Demuzu submits bill to Supreme Court, claiming conservative majority “hostile to Democrats themselves”
The Democratic Party announced a bill on Thursday to expand the Supreme Court from nine judges to thirteen. It’s the culmination of months of pressure from left-wing members of the party after the Republicans moved to quickly identify Judge Amy Coney Barrett just weeks before last fall’s elections. .. Senator Ed Markey (Democratic Party of Massachusetts) sponsors the Senate’s judiciary, and Jerry Nadler (Democratic Party of New York), Mondea Jones (Democratic Party of New York), and Hank Johnson (Democratic Party of New York) serve in the House of Representatives.

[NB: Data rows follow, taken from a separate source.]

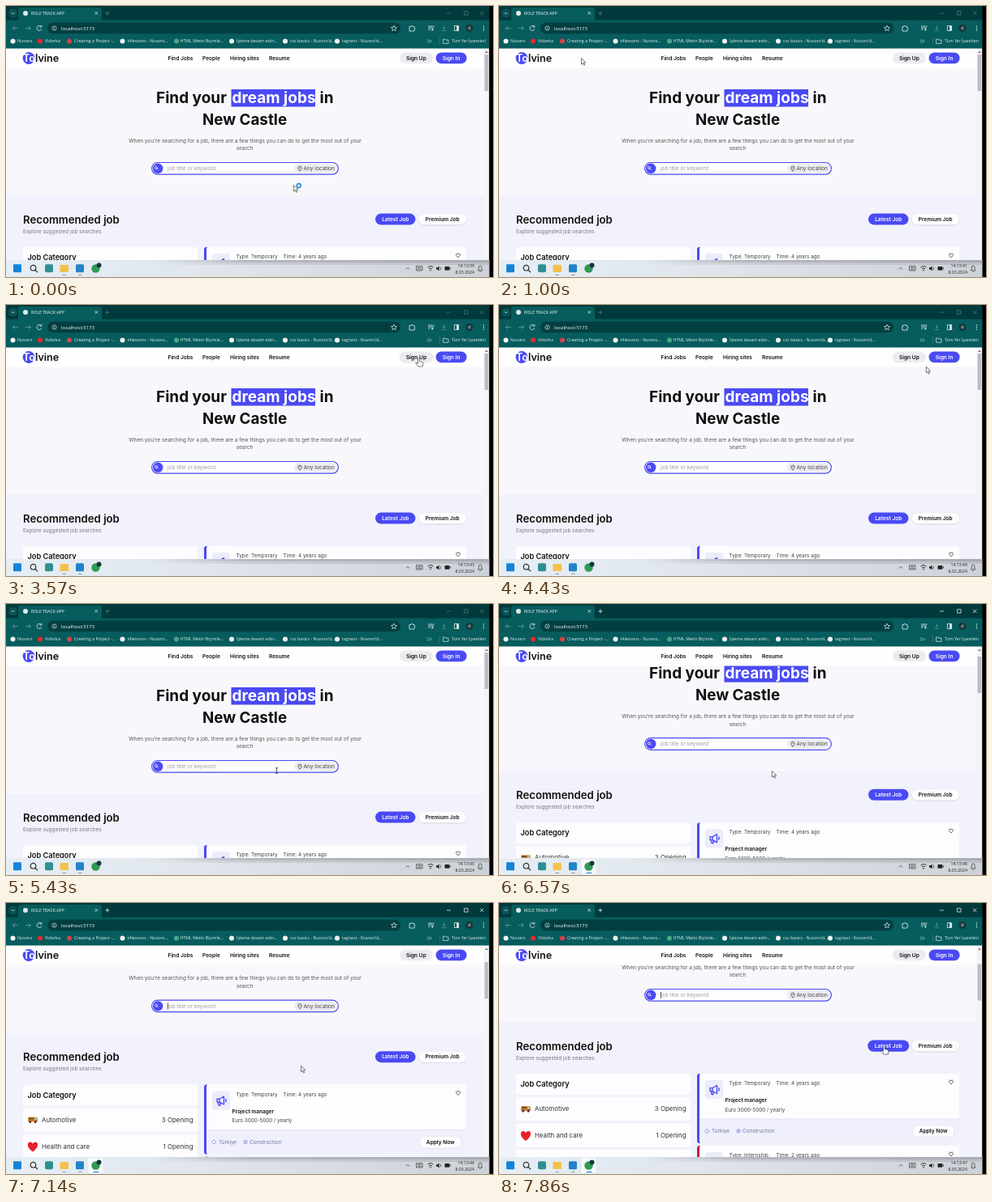
These frames come from a looping animation (600 px wide and 335 px high, 8000 ms). An HTML page:

```html
<!DOCTYPE html>
<html lang="en">
<head>
<meta charset="utf-8">
<title>Job search page</title>
<style>
  html, body { margin: 0; width: 100%; height: 100%; overflow: hidden; background: #000; }
  svg { display: block; width: 100%; height: 100%; }
  text { font-family: Inter, sans-serif; white-space: pre; }
  .ui { font-family: "Open Sans", sans-serif; }
  .button { transform-box: fill-box; transform-origin: center; }
</style>
</head>
<body>
<svg id="stage" viewBox="0 0 600 335"></svg>
<script>
const BLUE = '#4a4af4', INK = '#111', GREY = '#666', LIGHT = '#e4f0f0';

// Markup helpers
const rect = (x, y, w, h, fill, r = 0, extra = '') =>
  `<rect x="${x}" y="${y}" width="${w}" height="${h}" rx="${r}" fill="${fill}" ${extra}/>`;
const dot = (x, y, r, fill, extra = '') => `<circle cx="${x}" cy="${y}" r="${r}" fill="${fill}" ${extra}/>`;
const line = (d, color, width = 0.8, extra = '') =>
  `<path d="${d}" fill="none" stroke="${color}" stroke-width="${width}" ${extra}/>`;
const shape = (d, fill, extra = '') => `<path d="${d}" fill="${fill}" ${extra}/>`;
const text = (x, y, str, size, fill = INK, weight = 400, extra = '') =>
  `<text x="${x}" y="${y}" font-size="${size}" fill="${fill}" font-weight="${weight}" ${extra}>${str}</text>`;
const ui = (x, y, str, size = 5.3, fill = LIGHT, extra = '') => text(x, y, str, size, fill, 400, 'class="ui" ' + extra);
const group = (id, body, extra = '') => `<g id="${id}" ${extra}>${body}</g>`;
const at = (x, y, body) => `<g transform="translate(${x} ${y})">${body}</g>`;
const gradient = (id, attrs, ...stops) => `<linearGradient id="${id}" ${attrs}>` + stops.map(([offset, color, alpha = 1]) =>
  `<stop offset="${offset}" stop-color="${color}" stop-opacity="${alpha}"/>`).join('') + '</linearGradient>';
const middle = 'text-anchor="middle"', end = 'text-anchor="end"';

const lens = (x, y, r, color, width) =>
  line(`M${x - r} ${y}a${r} ${r} 0 1 1 ${2 * r} 0a${r} ${r} 0 1 1 ${-2 * r} 0M${x + r * .7} ${y + r * .7}l${r} ${r}`, color, width);
const HEART = 'M0 3C-4 0-3-2.6-1.5-2.6Q-.4-2.6 0-1.5Q.4-2.6 1.5-2.6C3-2.6 4 0 0 3Z';

function pill(id, x, y, w, h, label, fill, color, extra = '') {
  return group(id, rect(x, y, w, h, fill, h / 2, extra) +
    text(x + w / 2, y + h / 2 + 2.3, label, 6.6, color, 600, middle), 'class="button"');
}

const megaphone = line('M-5-1.8H-2L3.5-5V5L-2 2H-5ZM-2-1.8V2M-4 2L-3 6H-.8L-1.6 2M5.4-2Q7 0 5.4 2M3.5-1.2V1.2',
  BLUE, 1.3, 'stroke-linejoin="round"');

function jobCard(y, color, kind, age) {
  return rect(246, y, 321, 86, '#fdfdff', 3) +
    shape(`M246 ${y + 56}H567V${y + 83}q0 3-3 3H246Z`, '#f0f0fd') +
    line(`M246 ${y + 56}H567`, '#d9d9f4', .7) +
    shape(`M248 ${y}h-1q-3 0-3 3v80q0 3 3 3h1q-1-1-1-3v-80q0-2 1-3Z`, color) +
    rect(254, y + 8, 22, 23, '#ececfb', 3) +
    at(265, y + 19.5, megaphone) +
    text(283.5, y + 14, 'Type: ' + kind, 6.35, '#444') +
    text(341.5, y + 14, `Time: ${age} years ago`, 6.35, '#444') +
    at(557, y + 10.3, line(HEART, '#222', .8, 'transform="scale(.85)"'));
}

function categoryRow(y, label, count, icon) {
  return rect(21, y, 215, 29, '#fdfdff', 3) + at(33, y + 14.5, icon) +
    text(44, y + 17, label, 7.9, '#333') + text(230.5, y + 17, count, 7.9, '#333', 400, end);
}

const bus = rect(-6, -3.5, 12, 6, '#e9a23a', 1.2) + rect(-5, -2.6, 6.5, 2.2, '#6b4a35') +
  rect(2.5, -2.6, 2.7, 2.2, '#8fc3dc') + rect(-6, .6, 12, .9, '#c0392b') +
  dot(-3.2, 2.8, 1.4, '#333') + dot(3.2, 2.8, 1.4, '#333');
const heart = shape(HEART, '#e8202a', 'transform="scale(2.15)"');

const page =
  rect(0, 52, 589, 482, '#f8f8fc') + rect(0, 234, 589, 300, '#f2f2fc') +
  text(185, 120.3, 'Find your', 19, INK, 700) +
  rect(277.5, 103, 103.5, 21.5, BLUE) +
  text(278.5, 120.3, 'dream jobs', 19, '#fff', 700) +
  text(386.5, 120.3, 'in', 19, INK, 700) +
  text(294, 147, 'New Castle', 18.8, INK, 700, middle) +
  text(294.5, 168.6, "When you're searching for a job, there are a few things you can do to get the most out of your",
    6.47, '#555', 400, middle) +
  text(294, 178.4, 'search', 6.47, '#555', 400, middle) +
  rect(179.6, 193.5, 229.8, 14.6, '#fdfdff', 7.3, `stroke="${BLUE}" stroke-width="1.2"`) +
  dot(187.2, 200.8, 6.2, BLUE) + lens(185, 200, 1.5, '#fff', .8) +
  text(199, 203, 'job title or keyword', 6.55, '#a0a0a4') +
  group('caret', line('M199.5 197V204.6', '#222', .8)) +
  rect(355, 195, 52, 11.6, '#ececf1', 5.8) +
  line('M362 204.2Q358.4 200.5 360.2 198.7Q362 197.3 363.8 198.7Q365.6 200.5 362 204.2Z', '#333', .7) +
  dot(362, 200.2, .6, '#333') +
  text(366.5, 203, 'Any location', 6.55, '#444') +
  text(21, 268.5, 'Recommended job', 13.2, INK, 600) +
  text(21, 280.8, 'Explore suggested job searches', 6.4, '#777') +
  pill('latest', 455, 256.6, 49.5, 14, 'Latest Job', BLUE, '#fff') +
  rect(508.3, 257.4, 59, 14, '#d6d6e2', 7) +
  pill('premium', 508.3, 256.6, 59, 14, 'Premium Job', '#fdfdff', INK, 'stroke="#e4e4ee" stroke-width=".6"') +
  rect(21, 298, 215, 26, '#fdfdff', 3) + text(26.5, 314, 'Job Category', 9.2, INK, 600) +
  categoryRow(327, 'Automotive', '3 Opening', bus) +
  categoryRow(360, 'Health and care', '1 Opening', heart) +
  rect(21, 392, 215, 29, '#fdfdff', 3) +
  jobCard(298, BLUE, 'Temporary', 4) +
  text(278.5, 333, 'Project manager', 6.5, INK, 600) +
  text(278.5, 344.5, 'Euro 3000-5000 / yearly', 6.3, '#444') +
  line('M256.3 366.2L259 368.9L256.3 371.6L253.6 368.9Z', '#7b7bd8', .8) +
  text(262, 371.2, 'Türkiye', 6.3, '#7272a0') +
  dot(295, 368.9, 2.2, 'none', 'stroke="#7b7bd8" stroke-width=".8"') + dot(295, 368.9, .8, '#7b7bd8') +
  text(300, 371.2, 'Construction', 6.5, '#7272a0') +
  pill('apply', 509.5, 361.8, 51.5, 14.4, 'Apply Now', '#fdfdff', INK, 'stroke="#dedeea" stroke-width=".6"') +
  jobCard(387, '#c8203c', 'Internship', 2);

const navLinks = [[199.5, 'Find Jobs', 31], [242, 'People', 23], [276, 'Hiring sites', 38], [324, 'Resume', 27]];
const header =
  rect(0, 51, 589, 25.5, '#fefefe') +
  dot(28, 64.5, 7.4, BLUE) +
  text(21, 68.8, '<tspan fill="#fff">To</tspan>lvine', 12.6, INK, 600) +
  navLinks.map(([x, label], i) => text(x, 67, label, 6.6, INK, 600, `id="nav${i}"`)).join('') +
  pill('signUp', 485, 57.6, 40.8, 13.6, 'Sign Up', '#ececf0', INK) +
  pill('signIn', 529.6, 57.6, 38, 13.6, 'Sign In', BLUE, '#fff');

const scrollbar =
  rect(588.6, 51, 6.6, 264, '#f4f4f5') + shape('M590 58L592 55.4L594 58Z', '#777') +
  rect(589.6, 60, 4.6, 45, '#bdbdc0', 0, 'id="thumb"');

const bookmarks = [
  [8.5, 14, 'Nuvoro', '#f1f3f4'], [42, 48, 'Vidorka', '#e8262d'], [78, 84, 'Creating a Project -...', '#d8414a'],
  [143.5, 149.5, 't4lessons - Nuvoro...', '#f1f3f4'], [210, 214.5, 'HTML Metin Biçimle...', '#4aa58a'],
  [278, 284, 'İşleme devam edin...', '#f1f3f4'], [344, 350, "css basics - Nuvoro'd...", '#f1f3f4'],
  [408, 414, "tagnest - Nuvoro'd...", '#f1f3f4']
];
const browser =
  rect(0, 0, 595.5, 18, '#003a3c') + rect(0, 17.5, 595.5, 35, '#075c5d') +
  shape('M13 18Q15 18 15 15V5Q15 2 18 2H115Q118 2 118 5V15Q118 18 120 18Z', '#075c5d') +
  rect(3.5, 4, 10, 10, '#0b5355', 3) + line('M6.8 8.2L8.6 10L10.4 8.2', LIGHT) +
  dot(24, 9, 3, '#dfe9e9') + ui(31, 11, 'ROLE TRACK APP', 5.2, '#fff') +
  line('M109.6 7.2L113 10.6M113 7.2L109.6 10.6', LIGHT) +
  group('controls', line('M122.4 9H127.4M124.9 6.5V11.5', LIGHT) +
    line('M543 9H548M564.6 6.7H569V11.1H564.6ZM584 6.7L588.4 11.1M588.4 6.7L584 11.1', '#fff', .7)) +
  line('M14.6 27.5H8.2M11 24.7L8.2 27.5L11 30.3M24 27.5H30.4M27.6 24.7L30.4 27.5L27.6 30.3', '#6f9c9c') +
  line('M43.4 25.6A3 3 0 1 0 43.9 28.4M43.8 23.8V26H41.5', LIGHT) +
  rect(51, 20.6, 435, 13.6, '#033f41', 6.8) +
  dot(59.5, 27.5, 2.6, 'none', `stroke="${LIGHT}" stroke-width=".7"`) + line('M59.5 27V29M59.5 25.8V26.4', LIGHT, .7) +
  ui(68, 29.6, 'localhost:5173', 6.1, '#fff') +
  line('M478 24L479 26.4L481.5 26.6L479.6 28.2L480.2 30.7L478 29.3L475.8 30.7L476.4 28.2L474.5 26.6L477 26.4Z', LIGHT, .7) +
  line('M497 25.4H499A1 1 0 0 1 501 25.4H503V27A1 1 0 0 1 503 29V31H497Z', LIGHT) +
  line('M520 25H525M520 27H525M520 29H522.5M527.5 25H526V29.5', LIGHT, .8) + dot(525.2, 29.6, 1, LIGHT) +
  line('M539.5 24V28.5M537.5 26.7L539.5 28.7L541.5 26.7M536.8 30.6H542.2', '#4f9a9c') +
  line('M552.4 24.5H557.6V30.5H552.4Z', LIGHT) + rect(555.2, 24.5, 2.4, 6, LIGHT) +
  dot(571, 27.5, 4.6, '#17383b') + ui(571, 29.4, 'd', 5.4, '#fff', middle) +
  dot(588.5, 25, .7, LIGHT) + dot(588.5, 27.5, .7, LIGHT) + dot(588.5, 30, .7, LIGHT) +
  bookmarks.map(([ix, tx, label, color]) => dot(ix, 43.5, 3, color) + ui(tx, 45.4, label)).join('') +
  line('M519 41.5L521 43.5L519 45.5M522 41.5L524 43.5L522 45.5', LIGHT, .7) + line('M534.5 39V48', '#3c8586', .7) +
  line('M538.6 41H541L541.8 42H545V46.3H538.6Z', LIGHT, .7) + ui(549, 45.4, 'Tüm Yer İşaretleri', 5.2);

const status = rect(0, 305, 43.5, 9.5, '#07494b', 1) + ui(2, 311.6, 'localhost:5173/#', 5.4, '#fff');

const taskbar =
  gradient('bar', '', [0, '#e6eef5'], [.4, '#e0e6ec'], [1, '#cdd2d8']) +
  gradient('shade', '', [.3, '#85858d', 0], [.5, '#85858d', .45], [1, '#85858d', .5]) +
  rect(0, 314, 595.5, 21, 'url(#bar)') +
  rect(0, 314, 595.5, 3, 'url(#shade)') + rect(0, 317, 595.5, 3, 'url(#shade)', 0, 'opacity=".5"') +
  rect(9, 319.3, 10, 10, '#1583d8', 1) + lens(33.5, 323.7, 3.3, '#333', 1.2) +
  rect(48, 319.3, 10, 10, '#2f8f93', 2) + rect(66.5, 320, 10.5, 9, '#f3c14b', 1) +
  rect(86, 319.3, 10, 10, '#2383c9', 1.5) +
  group('activeTile', rect(101.5, 315.5, 18, 18, '#f7fafc', 2.5) + rect(107.5, 332, 7, 1.1, '#1677c8', .5)) +
  dot(110.5, 324.5, 5.2, '#2f9a55') + dot(114.5, 320.5, 3, '#17383b') +
  rect(69.5, 332, 4.5, 1, '#8b949b', .5) + rect(89, 332, 4.5, 1, '#8b949b', .5) +
  line('M492.8 325.5L495 323.3L497.2 325.5M505.5 321.7H513V327H505.5ZM507 323.4H511.5M507 325.3H511.5', '#333', .7) +
  line('M519.5 323.2Q523 319.8 526.5 323.2M521 325Q523 323 525 325', '#222', .9) + dot(523, 326.8, .8, '#222') +
  shape('M530 323.2H531.6L533.6 321.4V327.6L531.6 325.8H530Z', '#222') + line('M535 322.6Q536.4 324.5 535 326.4', '#222', .7) +
  rect(540.5, 322, 6, 4.8, '#222', 1) + rect(547, 323.4, .8, 2, '#222') +
  ui(577, 323.3, '', 5.2, '#222', 'id="clock" ' + end) +
  ui(577, 330.6, '8.03.2024', 5.2, '#222', end) +
  line('M581.5 327H587L586 325.5V323Q586 321 584.2 321Q582.4 321 582.4 323V325.5ZM583.5 328.4H585', '#333', .7);

const outlined = 'stroke="#222" stroke-width=".6" stroke-linejoin="round"';
const pointers =
  group('arrow', shape('M0 0V7.6L1.8 6L3 8.8L4.2 8.3L3 5.6H5.4Z', '#fff', outlined)) +
  group('hand', shape('M-1 1Q0-.6 1 1V4.2L4.6 5Q5.6 5.4 5.4 6.6L4.8 10.5H-.6L-3.6 6.6Q-3.4 5.4-2.4 5.9L-1 7Z', '#fff', outlined)) +
  group('beam', line('M-1.5-3.3H1.5M0-3.3V3.3M-1.5 3.3H1.5', '#222', .7)) +
  group('busy', dot(6.2, .6, 2.6, '#cfe6fb', 'stroke="#1d7fd6" stroke-width="1.3"'));

document.getElementById('stage').innerHTML =
  group('page', page) + header + scrollbar + group('status', status) + browser + taskbar + group('pointer', pointers);

// Motion
const LOOP = 8000;
const FOCUS_TIME = 5650;
const path = [[0, 354.5, 221.5], [140, 354.5, 221.5], [1000, 101.5, 64.5], [1300, 103, 64.8], [2570, 312, 65.5],
  [3570, 508.5, 65.5], [4200, 546, 63], [5430, 333.5, 206], [5800, 333.5, 204], [6860, 337, 207], [7860, 474.5, 176.5]];
const scrollKeys = [[0, 0], [6200, 0], [6860, 49.5], [7300, 87]];
const clockTicks = [140, 900, 2140, 3150, 4200, 5200, 6200, 7300];

// id, x, y, width, height, moves with the page
const targets = [
  ...navLinks.map(([x, , w], i) => ['nav' + i, x, 58, w, 13]),
  ['signUp', 485, 57.6, 41, 13.6], ['signIn', 529.6, 57.6, 38, 13.6],
  ['latest', 455, 256.6, 49.5, 14, true], ['premium', 508, 256.6, 59, 14, true]
];

const el = id => document.getElementById(id);
const show = (id, on) => el(id).setAttribute('visibility', on ? 'visible' : 'hidden');

function sample(keys, t, ease = u => u) {
  const i = keys.findIndex(k => k[0] > t);
  if (i < 0) return keys[keys.length - 1].slice(1);
  const [a, b] = [keys[i - 1], keys[i]];
  const u = ease((t - a[0]) / (b[0] - a[0]));
  return a.slice(1).map((v, n) => v + (b[n + 1] - v) * u);
}

function draw(t) {
  const [scroll] = sample(scrollKeys, t);
  const [x, y] = sample(path, t, u => u * u * (3 - 2 * u));
  const inside = (rx, ry, w, h) => x >= rx && x <= rx + w && y >= ry && y <= ry + h;

  el('page').setAttribute('transform', `translate(0 ${-scroll})`);
  el('thumb').setAttribute('y', 60 + scroll / 5.6);
  el('pointer').setAttribute('transform', `translate(${x} ${y})`);

  let overLink = false;
  for (const [id, rx, ry, w, h, moves] of targets) {
    const over = inside(rx, ry - (moves ? scroll : 0), w, h);
    overLink = overLink || over;
    if (id.startsWith('nav')) el(id).setAttribute('fill', over ? BLUE : INK);
    else el(id).style.transform = over ? 'scale(1.03)' : 'none';
  }
  const overField = inside(195, 194 - scroll, 160, 14);
  show('hand', overLink);
  show('beam', overField);
  show('arrow', !overLink && !overField);
  show('busy', t < 280);
  show('status', t > 1750 && t < 3500);

  // The click in the search field also activates the window
  const focused = t >= FOCUS_TIME;
  el('controls').setAttribute('opacity', focused ? 1 : .35);
  show('activeTile', focused);
  show('caret', focused && (t - FOCUS_TIME) % 1060 < 530);
  el('clock').textContent = '14:13:' + (39 + clockTicks.filter(tick => t >= tick).length);
}

const start = performance.now();
function frame() {
  draw((performance.now() - start) % LOOP);
  requestAnimationFrame(frame);
}
frame();
</script>
</body>
</html>
```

As a supporter. “I wish I didn’t have to stand here today. I wish I hadn’t had a majority of the far-right Supreme Court against democracy itself,” Jones said in announcing the bill. Jones further argued that an existing conservative majority of courts would undermine democracy by supporting voting restrictions. “Supported by Amy Coney Barrett’s confirmation, this court will be ahead of any other court in history to tamper with this democracy,” he said. The addition of four judges will give Democrats the ability to replace the current 6-3 conservative majority of courts. The High Court has nine judges since the 19th century, but the number of judges is not specified in the Constitution. House Speaker Nancy Pelosi said Thursday morning that she would not support the bill in court and would not submit it. However, she said she would support President Byden’s committee to study the issue. Jones said he was “not concerned” about his opposition to Pelosi’s bill and predicted that support would increase throughout the legislative session. In the fall, progressives put court packing at the forefront of political debate after Republicans held a confirmation hearing for Barrett just weeks before the November 3 elections and won a conservative majority in court. And called for the addition of judges. Democrats argued that the move was hypocritical after the Republicans refused to hold a confirmation hearing for former President Obama’s candidate Merrick Garland in 2016. Republicans quickly criticized the new proposal, and Congressman Jim Jordan (R. Ohio) asked on Twitter, “Does the expansion of the Supreme Court count as infrastructure?” Jones replied “yes” with a heart emoji. Yes 🖤 https: //t.co/gv3NpEnMmo — Mondaire Jones (@MondaireJones) April 15, 2021 “Imagine reducing the number from 9 to 5 and keeping Republicans. According to The Washington Times. Jordan added. The proposal comes almost a week after President Byden issued an executive order to form a bipartisan committee, which is about the possibility of a change to the Supreme Court 180. After a day-long investigation, after repeatedly avoiding questions about his stance of expanding the Supreme Court during the campaign, Byden promised to establish a bipartisan commission in October. He promised that the Republicans would Barrett. He said he would clarify his stance on packing in court prior to the election, subject to how he “processes” the confirmation process, but he never did. In an interview with 60 Minutes in October, Byden proposed instead “to bring together a national committee of scholars, constitutional scholars, Democrats, Republicans, and liberal conservatives.” “And I ask them to give me suggestions on how to reform the court system for over 180 days, because it’s the way out of the bang and it’s being dealt with, in court. It’s not packing, “he says. I said at that time. The 36-member panel includes Bob Bauer, former President Barack Obama’s White House adviser, and Christina Rodriguez, a professor at Yale Law School, who was Deputy Attorney General at the Office of Legal Counsel under the Obama administration. Lead. .. However, the Commission has not been set up to issue specific guidance at the end of its investigation, so it is not yet known whether the Panel will ultimately reveal Byden’s position on this issue. According to The Wall Street Journal, Marquee recently claimed that “more than a committee is needed to restore court integrity.” Meanwhile, Judge Stephen Breyer warned last week that court packing for political gain could undermine public confidence in the court and its decisions. “I hope and expect the court to retain that authority,” Breyer said. “But that authority relies on trust, like the rule of law, that the courts are guided by legal principles rather than politics. Structural changes motivated by the perception of political influence. Can only cultivate that awareness and further erode its trust. “However, Democrats in Massachusetts disagree, creating a liberal majority of 7-6 is” public confidence in the court. To strengthen its legitimacy in the eyes of the people. ” Republicans continue to enthusiastically oppose the expansion of the court, and even many Democrats hesitate to support the bill while the Byden committee is in progress, so it gets enough support for the bill to move forward. Unlikely. “We have something to do to organize, mobilize and spur Congress to take action to reform the courts,” Marquee admitted.